It was a long day of waiting. There was a delay right off the bat, pushing the surgery time from 12:30 to 2pm. By the time 2pm rolled around, Mom was starving and reading to get this thing done. 6 hours later, the surgeons came out to tell us that they did everything they wanted to do without issue. 2 levels have been fused, decompressed and stabilized with the arthritis removed.
When she woke up from the surgery there were some complications. She had trouble moving her legs initially but after a CT scan showed the surgery site was in good condition and steroids got the swelling under control she was able to begin moving her legs again. We left at her at 130am in the very capable hands of the neuro ICU nurses where she spent the night. She was comfortable, aware and her pain was managed. And with that, surgery day is over and now begins the long road to recovery.
Vulnerability and its Perks
By: Kristy MacAulay
When I was 13, I was diagnosed with scoliosis at Sick Kids Hospital. I moved out on my own at 16 and decided at 17 to have the surgery before I went away for university. It was the lovely Momma Clout who recommended to me Shriner’s to help with the surgery costs. I decided to take my boyfriend’s dad, Jim, with me to help me through it. This turned out to be one of the best “perks” of being vulnerable. Jim and I formed a bond that can only be developed through the adventure to the Shriner's Hospital for Children in Montreal.
Jim went through the exhausting pre-operative process with me, and helped fill the moments before the surgery with fun instead of worry, anxiety, or countdowns. On the actual day of surgery, he held my hand until I went through the operating room doors and was appropriately amused with my high as a kite post-op rambling.
Other than a pesky blood transfusion during my operation, the rest of my spinal fusion went well. However, I developed stomach complications that extended my stay, eventually coming home only 2 days before Christmas. I was VERY vulnerable during my hospital stay and in the months that followed of home recovery. In the hospital, I was constantly throwing up (not fun on a normal day let alone after a serious back surgery) and dealing with intense pain from the doctors trying frantically to switch my medication to help my stomach. I called myself miracle child as I was quoted 7-10 days recovery but insisted I would do it in 5 (teenagers, right?). Jim never stopped believing in miracle child, and encouraged me to keep fighting even when I was depressed and just wanted to sleep the day away. I never would have been able to see this side of him had I not gone through this experience. I would never be able to see his willingness to help someone who he knew only as his son’s girlfriend through absolute thick and thin. There are not many who would drop everything to go to Montreal to be the sole caretaker to a surgery patient.

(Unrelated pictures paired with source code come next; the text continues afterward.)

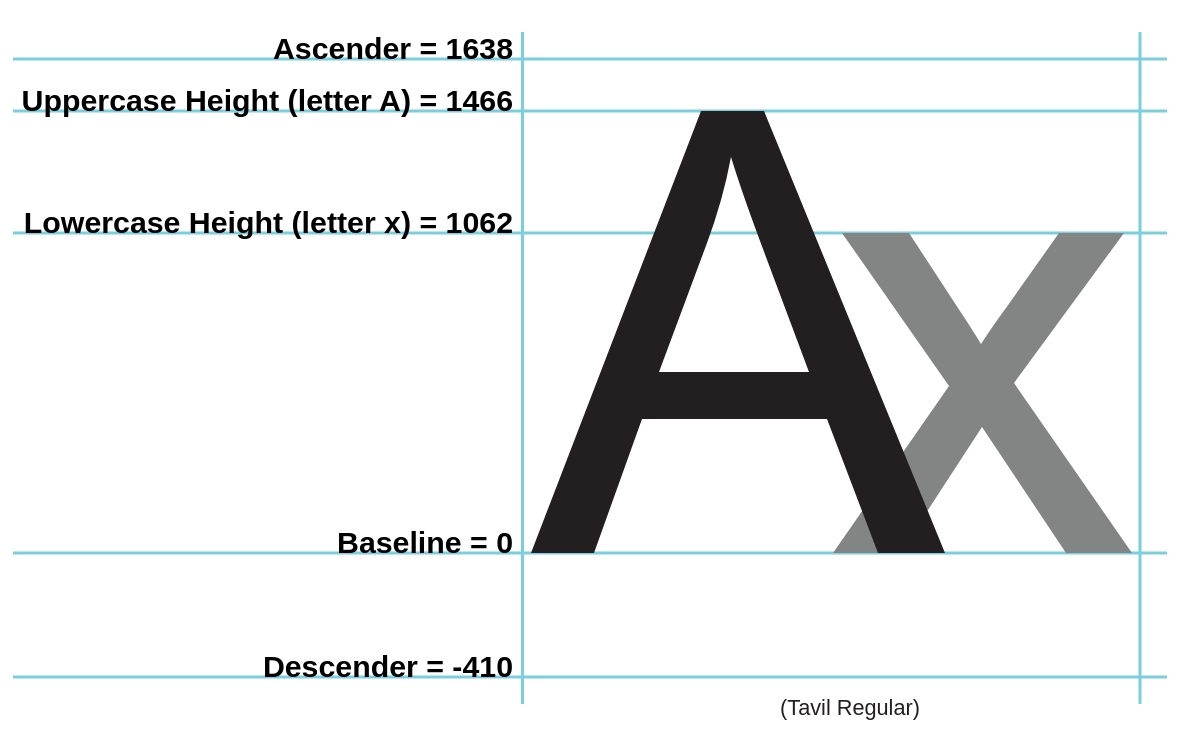
<!DOCTYPE html>
<html lang="en">
<head>
<meta charset="utf-8">
<title>Font metrics diagram</title>
<style>
  :root {
    --paper: #ffffff;
    --guide: #7bcfdd;
    --upper: #231f20;
    --lower: #838584;
    --label: #000000;
  }
  * { box-sizing: border-box; margin: 0; }
  body { background: var(--paper); overflow: hidden; }
  .diagram {
    position: relative;
    width: 1200px;
    height: 737px;
    overflow: hidden;
    background: var(--paper);
    font-family: "Liberation Sans", Arimo, sans-serif;
  }
  .drawing { position: absolute; inset: 0; display: block; }
  .guides { stroke: var(--guide); stroke-width: 3; }
  .letter-upper { fill: var(--upper); }
  .letter-lower { fill: var(--lower); }
  .metric {
    position: absolute;
    right: 687px;
    font-size: 30.3px;
    font-weight: 700;
    line-height: 34px;
    white-space: nowrap;
    color: var(--label);
  }
  .ascender { top: 32px; }
  .cap-height { top: 84px; }
  .x-height { top: 206px; }
  .baseline { top: 526px; }
  .descender { top: 650px; }
  .typeface {
    position: absolute;
    left: 700px;
    top: 695px;
    width: 300px;
    font-size: 21.7px;
    line-height: 25px;
    text-align: center;
    color: var(--upper);
  }
</style>
</head>
<body>
<main class="diagram">
  <svg class="drawing" width="1200" height="737" viewBox="0 0 1200 737" role="img" aria-label="Letters A and x set between metric guide lines">
    <g class="guides">
      <line x1="13" y1="59" x2="1167" y2="59"/>
      <line x1="13" y1="111" x2="1167" y2="111"/>
      <line x1="13" y1="233" x2="1167" y2="233"/>
      <line x1="13" y1="553" x2="1167" y2="553"/>
      <line x1="13" y1="677" x2="1167" y2="677"/>
      <line x1="522.5" y1="32" x2="522.5" y2="704"/>
      <line x1="1140" y1="32" x2="1140" y2="704"/>
    </g>
    <path class="letter-lower" d="M833 553 L949 386 L842 233 H909 L958 308 Q972 329 981 344 Q994 324 1006 308 L1059 233 H1124 L1014 383 L1132 553 H1066 L982 427 L900 553 Z"/>
    <path class="letter-upper" fill-rule="evenodd" d="M531 553 L701 111 H764 L945 553 H878 L827 419 H642 L594 553 Z M659 372 H809 L763 249 Q742 193 731 157 Q723 200 707 243 Z"/>
  </svg>

  <p class="metric ascender">Ascender = 1638</p>
  <p class="metric cap-height">Uppercase Height (letter A) = 1466</p>
  <p class="metric x-height">Lowercase Height (letter x) = 1062</p>
  <p class="metric baseline">Baseline = 0</p>
  <p class="metric descender">Descender = -410</p>

  <p class="typeface">(Tavil Regular)</p>
</main>
</body>
</html>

At home, I was not able to dress myself independently and unable to carry much, if any, weight. My boyfriend had to help me put my socks and boots on for most of the winter, and carry all of my groceries for some time after. I felt like an incredible burden at the time, but looking back I see that this whole experience, which at the time was terrible, really showed me the incredible kindness of others. The understanding and kind words of the nurses in the hospital, the superhero advocacy of Jim getting me the treatment I needed, and the amazing support of everyone back at home who helped with my recovery was something that I would go through the whole process again to relive.
The wise Bob Marley said that “Vulnerability is the only way to allow your heart to feel true pleasure” and the pleasure I found from not only the kindness everyone showed me, but the feeling of accomplishment with every step of recovery, is something that you can only achieve from opening yourself up to weakness. As cliche as it is, being truly dependent on others, made me cherish and value my independence after recovery so much more. And with that, I wish my Momma Clout luck, and hope that she values each kind word and exhilarating feeling of accomplishment along the long road to recovery.